Imported by the Rare Wine Co. Alcohol 11.0-14.0%. This had a floral, woodsy nose. There were mouthfilling flavors of dried fruits and old-school flavors on the tongue-tip. It became drier towards the finish where it showed some funk and attractive grip. It eventually took on some weight before the persistent aftertaste. Will last but a bit polarizing in flavor. *** Now-2019.
1964 La Rioja Alta, Gran Reserva 904
Imported by the Rare Wine Co. Alcohol 11.0-14.0%. The nose initially bore ample aromas of metal and minerals but this morphed into attractive cedar and earth. There were red fruits in the mouth which were clean and matched by its pure acidity driven nature. There was a puckering, citric acidity aspect. There were cherry flavors, a drier texture, and tannins in the end. It took an hour to open up but did so very well. Thanks to Darryl for the picture. **** Now-2022.
1970 Bodegas Riojanas, Vina Albina, Gran Reserva
Imported by T Elenteny Imports. Alcohol 11.0-14.0%. The nose revealed a little wood followed by roast. In the mouth were tangy flavors of red fruit that had citric notes. The flavors were still concentrated and almost chewy. There were wood box notes and an attractive salty quality at the end. This old red had a persistent aftertaste. Good wine. **** Now-2024.
1986 Chateau Cos d’Estournel, Saint-Estephe
Imported by Ginday Imports LTD. Alcohol 12.5%. This young wine had lovely red cherry fruit which was gorgeously integrated with mature flavors in the middle. This clearly needs more time as the citric tannins were surrounded by the flavor. It was very persistent in the aftertaste. ***(*) 2019-2029.
1998 Artadi, Vina el Pison, Rioja
This wine is 100% Tempranillo sourced from a parcel planted in 1945. It was aged 18-24 months in French oak.
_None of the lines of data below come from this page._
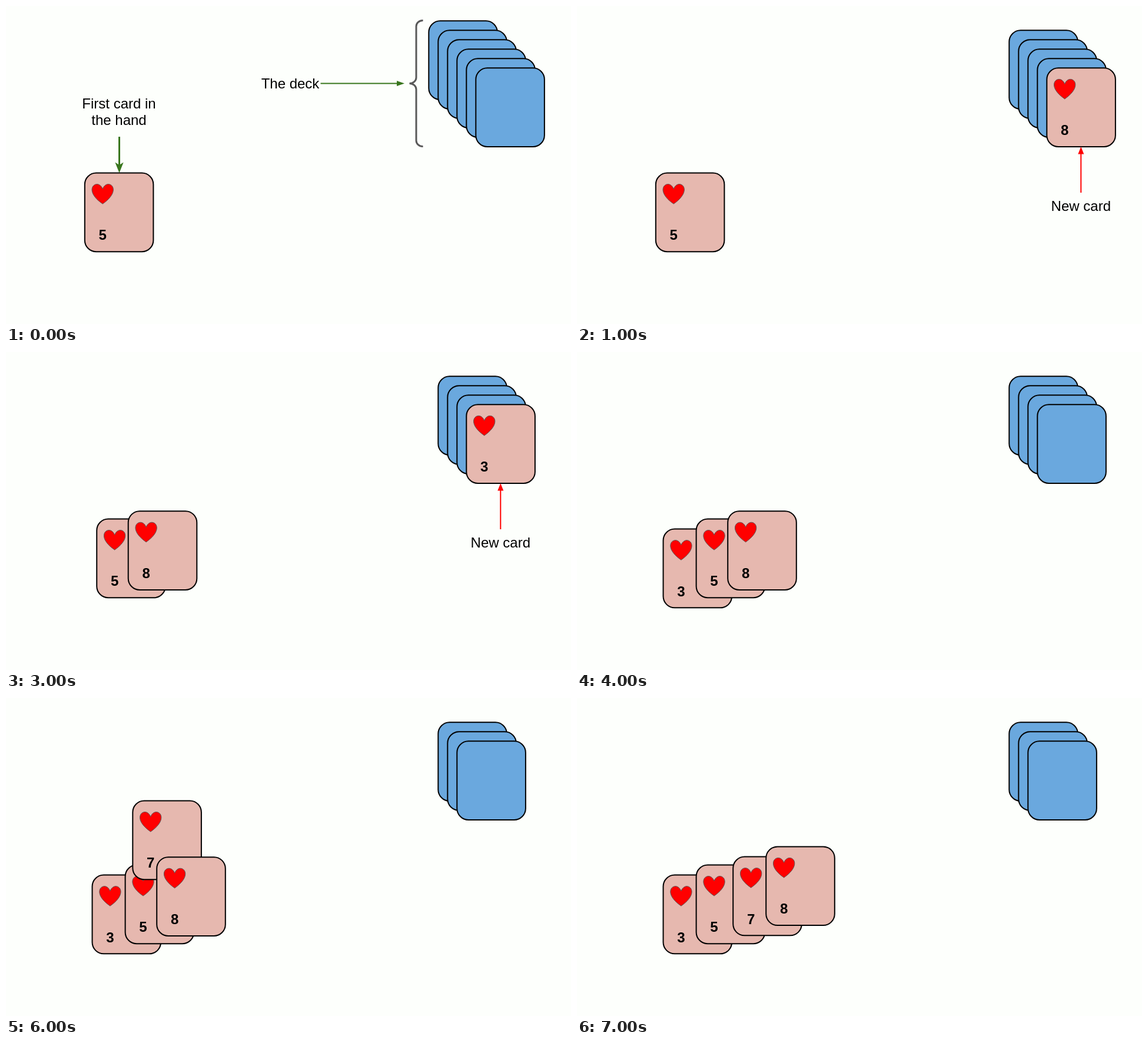
An HTML page for the animation above (8 s loop, 960 by 540 pixels).

```html
<!DOCTYPE html>
<html lang="en">
<head>
<meta charset="utf-8">
<title>Sorting a hand of cards</title>
<style>
  html, body { margin: 0; width: 100%; height: 100%; overflow: hidden; background: #fdfffc; }
  svg { display: block; width: 100%; height: 100%; }
  text { font-family: "Liberation Sans", Arial, sans-serif; font-size: 24px; text-anchor: middle; }
  .num { font-weight: bold; }
  .card { stroke: #000; stroke-width: 2; }
  .heart { fill: #f00; stroke: #595959; stroke-width: 1; }
  .brace { fill: none; stroke: #595959; stroke-width: 3; }
</style>
</head>
<body>
<svg id="stage" viewBox="0 0 960 540"></svg>
<script>
const STEP = 1000;
const W = 116.6, H = 133.7;
const BLUE = '#6aa8de', PINK = '#e6b8af', GREEN = '#38761d', RED = '#f00';
const stage = document.getElementById('stage');

const label = (x, y, s, cls = '') => `<text class="${cls}" x="${x}" y="${y}">${s}</text>`;
const line = (d, color, w) => `<path d="${d}" fill="none" stroke="${color}" stroke-width="${w}"/>`;
const shape = (d, color) => `<path d="${d}" fill="${color}"/>`;

const blank = (x, y, fill) =>
  `<rect class="card" x="${x}" y="${y}" width="${W}" height="${H}" rx="19.5" fill="${fill}"/>`;

// Heart in a 36 x 34 box, centred on x = 0
const HEART = 'M0 8.5C7.5 -11.3 36.8 8.5 0 34C-36.8 8.5 -7.5 -11.3 0 8.5Z';

const face = ([n, x, y]) => blank(x, y, PINK) +
  `<path class="heart" transform="translate(${x + 30.4} ${y + 18.6})" d="${HEART}"/>` +
  label(x + 30.4, y + 113.9, n, 'num');

const slot = i => [718.3 + 16 * i, 25.3 + 16 * i];

function deck(from, to) {
  let s = '';
  for (let i = from; i <= to; i++) s += blank(...slot(i), BLUE);
  return s;
}

// Turned-up card on the deck with its red arrow and caption
function drawn(n, i, drop = 0) {
  const [x, y] = slot(i), cx = x + 58, tip = y + H;
  return face([n, x, y]) +
    line(`M${cx} ${tip + 78}V${tip + 11}`, RED, 2) +
    shape(`M${cx} ${tip}l5 12.5h-10Z`, RED) +
    label(cx, y + 242.6 + drop, 'New card');
}

const hand = (...cards) => cards.map(face).join('');

const intro = label(192, 173.5, 'First card in') + label(192, 202.3, 'the hand') +
  line('M192.5 222V272', GREEN, 3) +
  shape('M192.5 283.5L185.4 265.5L192.5 270L199.6 265.5Z', GREEN) +
  label(483, 140, 'The deck') +
  line('M534.5 131.5H665', GREEN, 2) +
  shape('M677 131.5l-13 -4.4v8.8Z', GREEN) +
  '<path class="brace" d="M708.5 24.5A11.5 10 0 0 0 697 34.5V121.5A11.5 10 0 0 1 685.5 131.5' +
  'A11.5 10 0 0 1 697 141.5V228.5A11.5 10 0 0 0 708.5 238.5"/>';

const one = hand([5, 133.8, 283.5]);
const two = hand([5, 154.2, 283.5], [8, 207.7, 270.2]);
const low = [[3, 146.5, 300.6], [5, 202.6, 283.5]];
const mid = [8, 256.2, 270.2];
const three = hand(...low, mid);

const scenes = [
  deck(0, 5) + intro + one,
  deck(1, 4) + drawn(8, 5) + one,
  deck(1, 4) + two,
  deck(1, 3) + drawn(3, 4) + two,
  deck(1, 4) + three,
  deck(1, 2) + drawn(7, 3, 1.5) + three,
  deck(1, 3) + hand(...low, [7, 215.3, 174.5], mid),
  deck(1, 3) + hand(...low, [7, 265.2, 269.6], [8, 321.2, 252.4])
];

let shown = -1;
function draw(t) {
  const i = Math.floor(t / STEP) % scenes.length;
  if (i !== shown) stage.innerHTML = scenes[shown = i];
}

const start = performance.now();
function tick() {
  draw(performance.now() - start);
  requestAnimationFrame(tick);
}
tick();
</script>
</body>
</html>
```
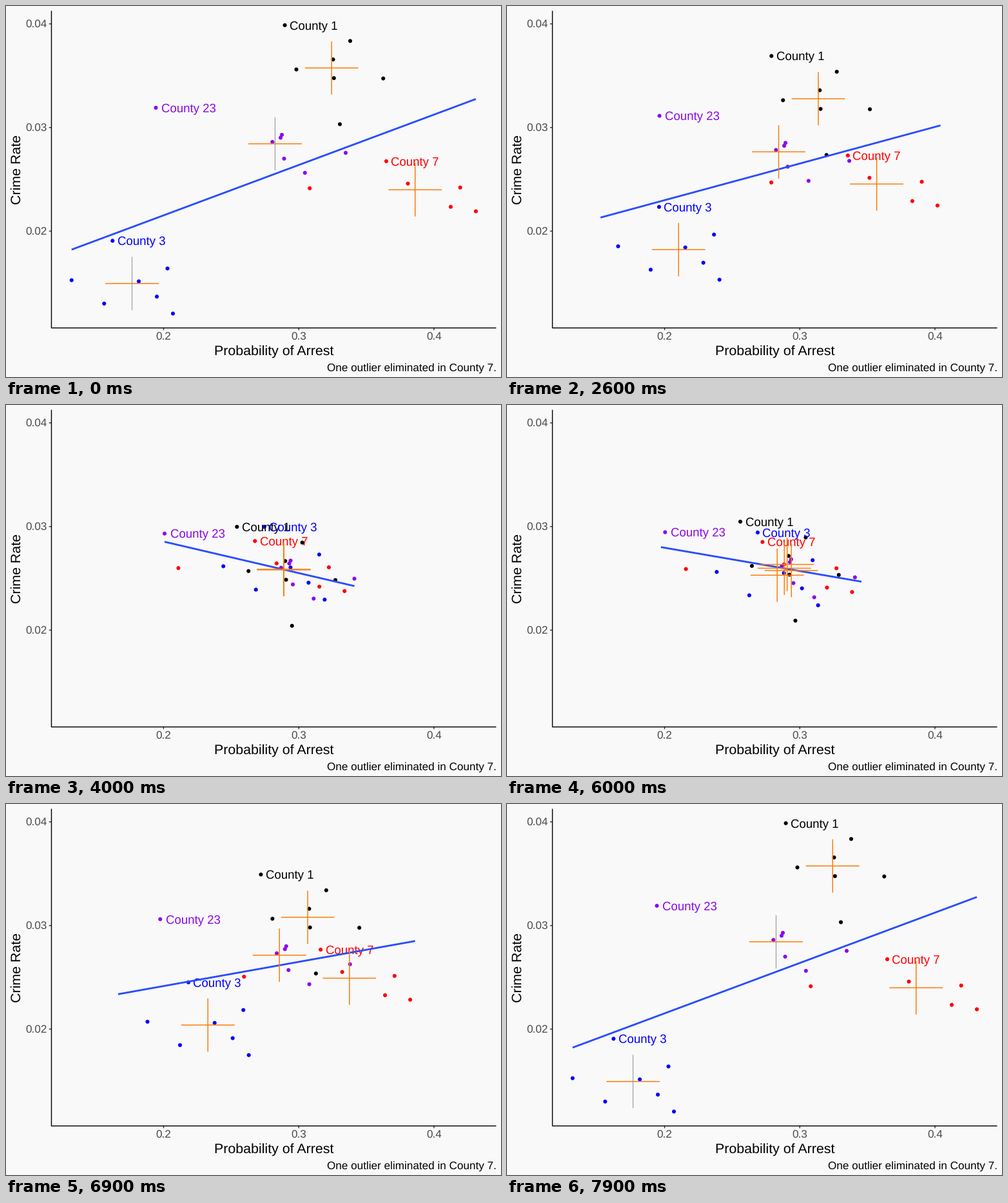
These frames come from a looping animation (768 px wide and 576 px high, 8 s). A matplotlib script:

```python
import numpy as np
import matplotlib.pyplot as plt
from matplotlib.animation import FuncAnimation
from matplotlib.patches import Circle

plt.rcParams["font.family"] = "Liberation Sans"
plt.rcParams["text.hinting"] = "none"
plt.rcParams["toolbar"] = "None"

W, H, DPI = 768, 576, 96
FRAMES, STEP_MS = 80, 100
MOVE = 20  # steps between the raw and the centred layout

BACK = "#f9f9f9"
ORANGE = "#ff7b08"
GRAY = "#8f8f8f"
TREND = "#2a4dff"
ARM = 41.4

# Points in stage pixels; the first of each county carries the label.
COUNTIES = [
    ("County 1", "#000000", 75.0 - 0.3,
     [(432.6, 29.8), (534, 54.3), (507.5, 83), (450.5, 98.5),
      (508.8, 112), (585.3, 112.5), (518, 183.5)]),
    ("County 3", "#0000ff", 75.0 - 0.3,
     [(165.3, 364.5), (101.8, 425.7), (152.3, 462), (206, 427.5),
      (250.5, 407.5), (234, 451.2), (259, 477.5)]),
    ("County 7", "#ff0000", 75.0 - 0.3,
     [(590, 241), (623.5, 275.7), (704.7, 281.8), (690, 311.8),
      (729, 318.7), (471.2, 283)]),
    ("County 23", "#8b08ee", 85.1,
     [(232.5, 158), (428, 200), (426, 204.5), (413.3, 211),
      (431.5, 237), (527, 228), (463.8, 259)]),
]


def px(width):
    """Line width in points for a width in pixels."""
    return width * 72 / DPI


def fit_ends(pts):
    """End points of the least-squares line across the data range."""
    slope, base = np.polyfit(pts[:, 0], pts[:, 1], 1)
    x = np.array([pts[:, 0].min(), pts[:, 0].max()])
    return np.column_stack([x, slope * x + base])


fig = plt.figure(figsize=(W / DPI, H / DPI), dpi=DPI, facecolor=BACK)
ax = fig.add_axes([0, 0, 1, 1])
ax.set_xlim(0, W)
ax.set_ylim(H, 0)
ax.axis("off")


def stroke(xs, ys, color, width, z):
    line, = ax.plot(xs, ys, color=color, lw=px(width), zorder=z,
                    solid_capstyle="butt", snap=False)
    return line


def write(x, y, s, size, color="black", ha="left", z=1, **kw):
    return ax.text(x, y, s, fontsize=size, color=color, ha=ha,
                   va="baseline", zorder=z, **kw)


# Axes, ticks and titles
for value, x in (("0.2", 244.5), ("0.3", 454.3), ("0.4", 664)):
    stroke([x, x], [499.5, 503.3], "#333333", 1.42, 1)
    write(x, 519, value, 12.8, "#4a4a4a", "center")
for value, y in (("0.04", 27.7), ("0.03", 188.7), ("0.02", 349.5)):
    stroke([66.8, 70.5], [y, y], "#333333", 1.42, 1)
    write(63.4, y + 6.2, value, 12.8, "#4a4a4a", "right")
stroke([70.5, 70.5, 760.5], [7.5, 499.8, 499.8], "black", 1.42, 1)
write(415.5, 542, "Probability of Arrest", 16, ha="center")
ax.text(22.5, 254, "Crime Rate", fontsize=16, rotation=90,
        ha="right", va="center", rotation_mode="default").set_visible(False)
write(22.5, 254, "Crime Rate", 16, ha="center", rotation=90,
      rotation_mode="anchor")
write(760.5, 566, "One outlier eliminated in County 7.", 12.8, ha="right")


class County:
    def __init__(self, name, color, width, pts):
        self.pts = np.array(pts, float)
        self.mean = self.pts.mean(axis=0)
        self.pad = 0.1 * width
        self.dots = [ax.add_patch(Circle(p, 3.05, fc=color, ec="none", zorder=2))
                     for p in pts]
        self.label = write(0, 0, name, 14, color, z=3)
        self.bar = stroke([], [], ORANGE, 1.5, 5)
        self.post = stroke([], [], ORANGE, 1.5, 5)
        self.faint = name in ("County 3", "County 23")

    def place(self, t):
        shift = t * (centre - self.mean)
        for dot, p in zip(self.dots, self.pts + shift):
            dot.center = p
        x, y = self.pts[0] + shift
        self.label.set_position((x + self.pad, y + 6.8))
        x, y = self.mean + shift
        self.bar.set_data([x - ARM, x + ARM], [y, y])
        self.post.set_data([x, x], [y - ARM, y + ARM])
        thin = self.faint and t == 0
        self.post.set_color(GRAY if thin else ORANGE)
        self.post.set_linewidth(px(1.0 if thin else 1.5))


counties = [County(*c) for c in COUNTIES]
raw = np.vstack([c.pts for c in counties])
centre = raw.mean(axis=0)
centred = np.vstack([c.pts - c.mean + centre for c in counties])
ends_raw, ends_centred = fit_ends(raw), fit_ends(centred)
trend = stroke([], [], TREND, 2.85, 4)


def progress(i):
    """0 for raw data, 1 for data centred on the common mean."""
    if i < 60:
        return min(max(i - 20, 0), MOVE) / MOVE
    return (79 - i) / MOVE


def update(i):
    t = progress(i)
    for c in counties:
        c.place(t)
    trend.set_data(*((1 - t) * ends_raw + t * ends_centred).T)
    return []


anim = FuncAnimation(fig, update, frames=FRAMES, interval=STEP_MS,
                     init_func=lambda: update(0), repeat=True,
                     repeat_delay=0, blit=False)
plt.show()
```
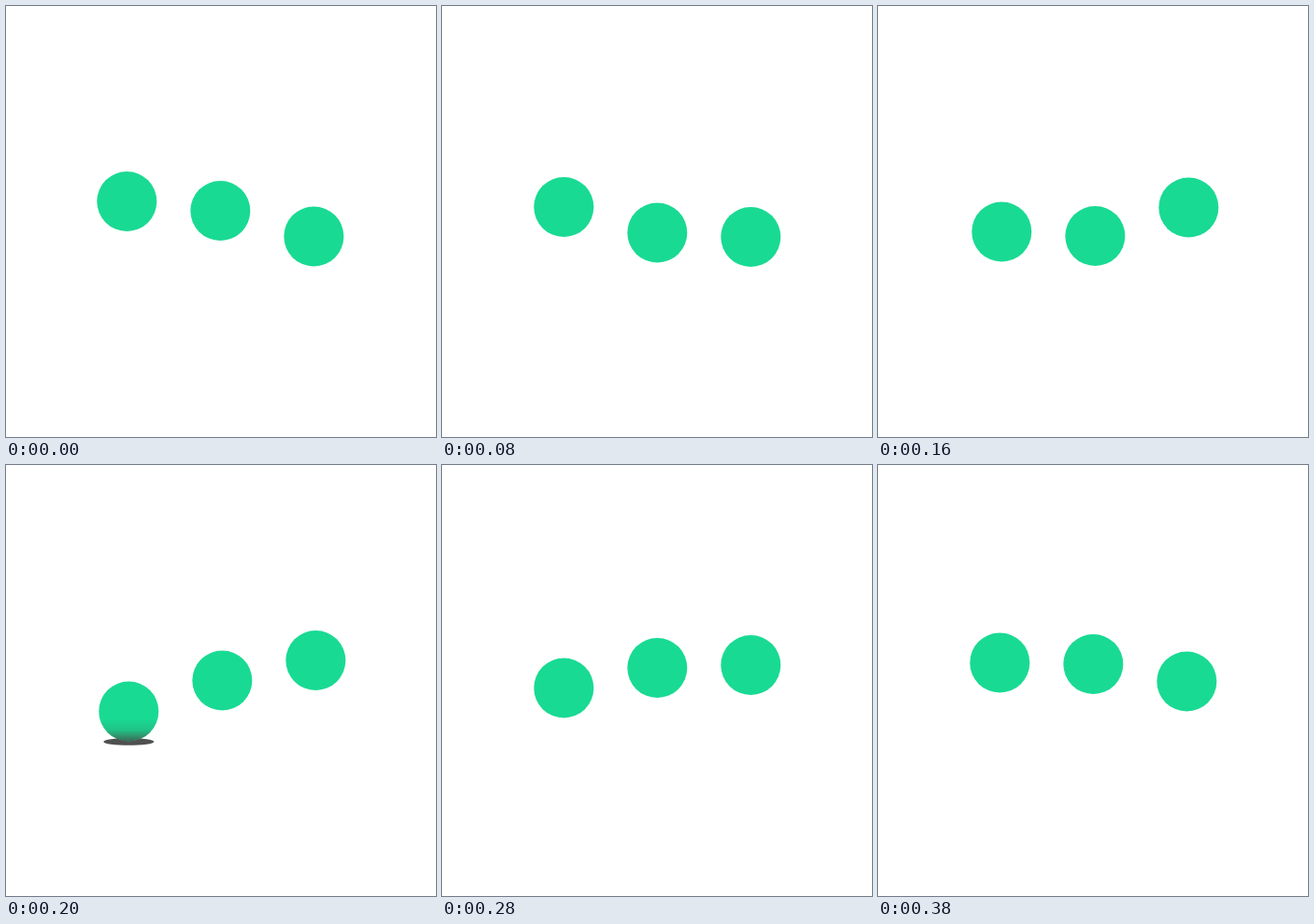
Animation, 460 px wide and 461 px high, one loop 0.4 s. Source, as an HTML page with a canvas:

```html
<!DOCTYPE html>
<html lang="en">
<head>
<meta charset="utf-8">
<title>Bouncing dots</title>
<style>
  html, body { margin: 0; width: 100%; height: 100%; overflow: hidden; background: #fff; }
  canvas { display: block; }
</style>
</head>
<body>
<canvas id="stage" width="460" height="461"></canvas>
<script>
const ctx = document.getElementById("stage").getContext("2d");
const LOOP = 400, STEP = 20, RADIUS = 32, FLOOR = 264;
const GREEN = "#19da93";

// Height keys [ms, y] of each ball; a ball bounces sharply at its `hit` time.
const balls = [
  { x: 0, hit: 200, keys: [[0, 209], [80, 215], [160, 241.5], [200, 263.5], [280, 238.5], [340, 221], [380, 211.5]] },
  { x: 100, hit: 120, keys: [[0, 219], [80, 242.5], [120, FLOOR], [160, 246], [200, 230.5], [280, 217], [340, 213], [380, 213]] },
  { x: 200, hit: 40, keys: [[0, 246.5], [40, FLOOR], [80, 247], [160, 215.5], [200, 209], [280, 214], [340, 223], [380, 231.5]] }
];
const sway = [[0, 129.3], [80, 130.3], [160, 132.3], [200, 131.3], [280, 130.3], [400, 130.3]];

const slope = (a, b) => (b[1] - a[1]) / (b[0] - a[0]);

function keyAt(keys, i) {
  const n = keys.length, turn = Math.floor(i / n);
  const [t, y] = keys[i - turn * n];
  return [t + turn * LOOP, y];
}

function heightAt({ keys, hit }, t) {
  const i = keys.findLastIndex(k => k[0] <= t);
  const [before, a, b, after] = [-1, 0, 1, 2].map(d => keyAt(keys, i + d));
  const span = b[0] - a[0];
  const startSlope = a[0] === hit ? slope(a, b) : slope(before, b);
  const endSlope = b[0] === hit ? slope(a, b) : slope(a, after);
  const u = (t - a[0]) / span, v = 1 - u;
  return a[1] * v * v * (1 + 2 * u) + b[1] * u * u * (3 - 2 * u)
    + span * u * v * (startSlope * v - endSlope * u);
}

function swayAt(t) {
  const i = sway.findLastIndex(k => k[0] <= t);
  return sway[i][1] + slope(sway[i], sway[i + 1]) * (t - sway[i][0]);
}

function drawBall(x, y) {
  const near = Math.min(1, Math.max(0, (y - 253) / 10));
  if (near > 0) {
    ctx.fillStyle = `rgba(80, 80, 80, ${near})`;
    ctx.beginPath();
    ctx.ellipse(x, 296, 27, 3.8, 0, 0, Math.PI * 2);
    ctx.fill();
  }
  ctx.beginPath();
  ctx.arc(x, y, RADIUS, 0, Math.PI * 2);
  ctx.fillStyle = GREEN;
  ctx.fill();
  if (near > 0) {
    const shade = ctx.createLinearGradient(0, y + 8, 0, y + RADIUS);
    shade.addColorStop(0, "rgba(70, 75, 72, 0)");
    shade.addColorStop(0.5, `rgba(70, 75, 72, ${0.17 * near})`);
    shade.addColorStop(1, `rgba(70, 75, 72, ${0.8 * near})`);
    ctx.fillStyle = shade;
    ctx.fill();
  }
}

function render(now) {
  const t = Math.floor((now % LOOP) / STEP) * STEP;
  ctx.fillStyle = "#fff";
  ctx.fillRect(0, 0, 460, 461);
  const left = swayAt(t);
  for (const ball of balls) drawBall(left + ball.x, heightAt(ball, t));
}

const start = performance.now();
function tick() {
  render(performance.now() - start);
  requestAnimationFrame(tick);
}
tick();
</script>
</body>
</html>
```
Alcohol 13.5%. This remained tight with aromas of Big Red cinnamon spice. In the mouth were citric red fruit flavors that became linear. It remained very tight with hard red cherry flavors followed by a brighter, mildly puckering finish. I could work out some ripe strawberry notes by extensively working the wine in my mouth. **(*) 2019-2029+.
1967 Barros, Colheita, Port
Imported by Aidil Wines and Liquors. Alcohol 20%. This was surprisingly powerful and youthful with nice residual sugar, almonds with air, and old wood. It had some thickness to it. **** Now-2039.
1940 H.M. Borges, Reserva Solera, Sweet, Madeira
Imported by the Rare Wine Co. Alcohol 19.5%. The nose had the attractive sweaty tangy aromas I have come to love. It was youthful with vibrant flavors on the sides of the tongue, good texture throughout, and a spicy aspect. A lovely wine. **** Now-2059.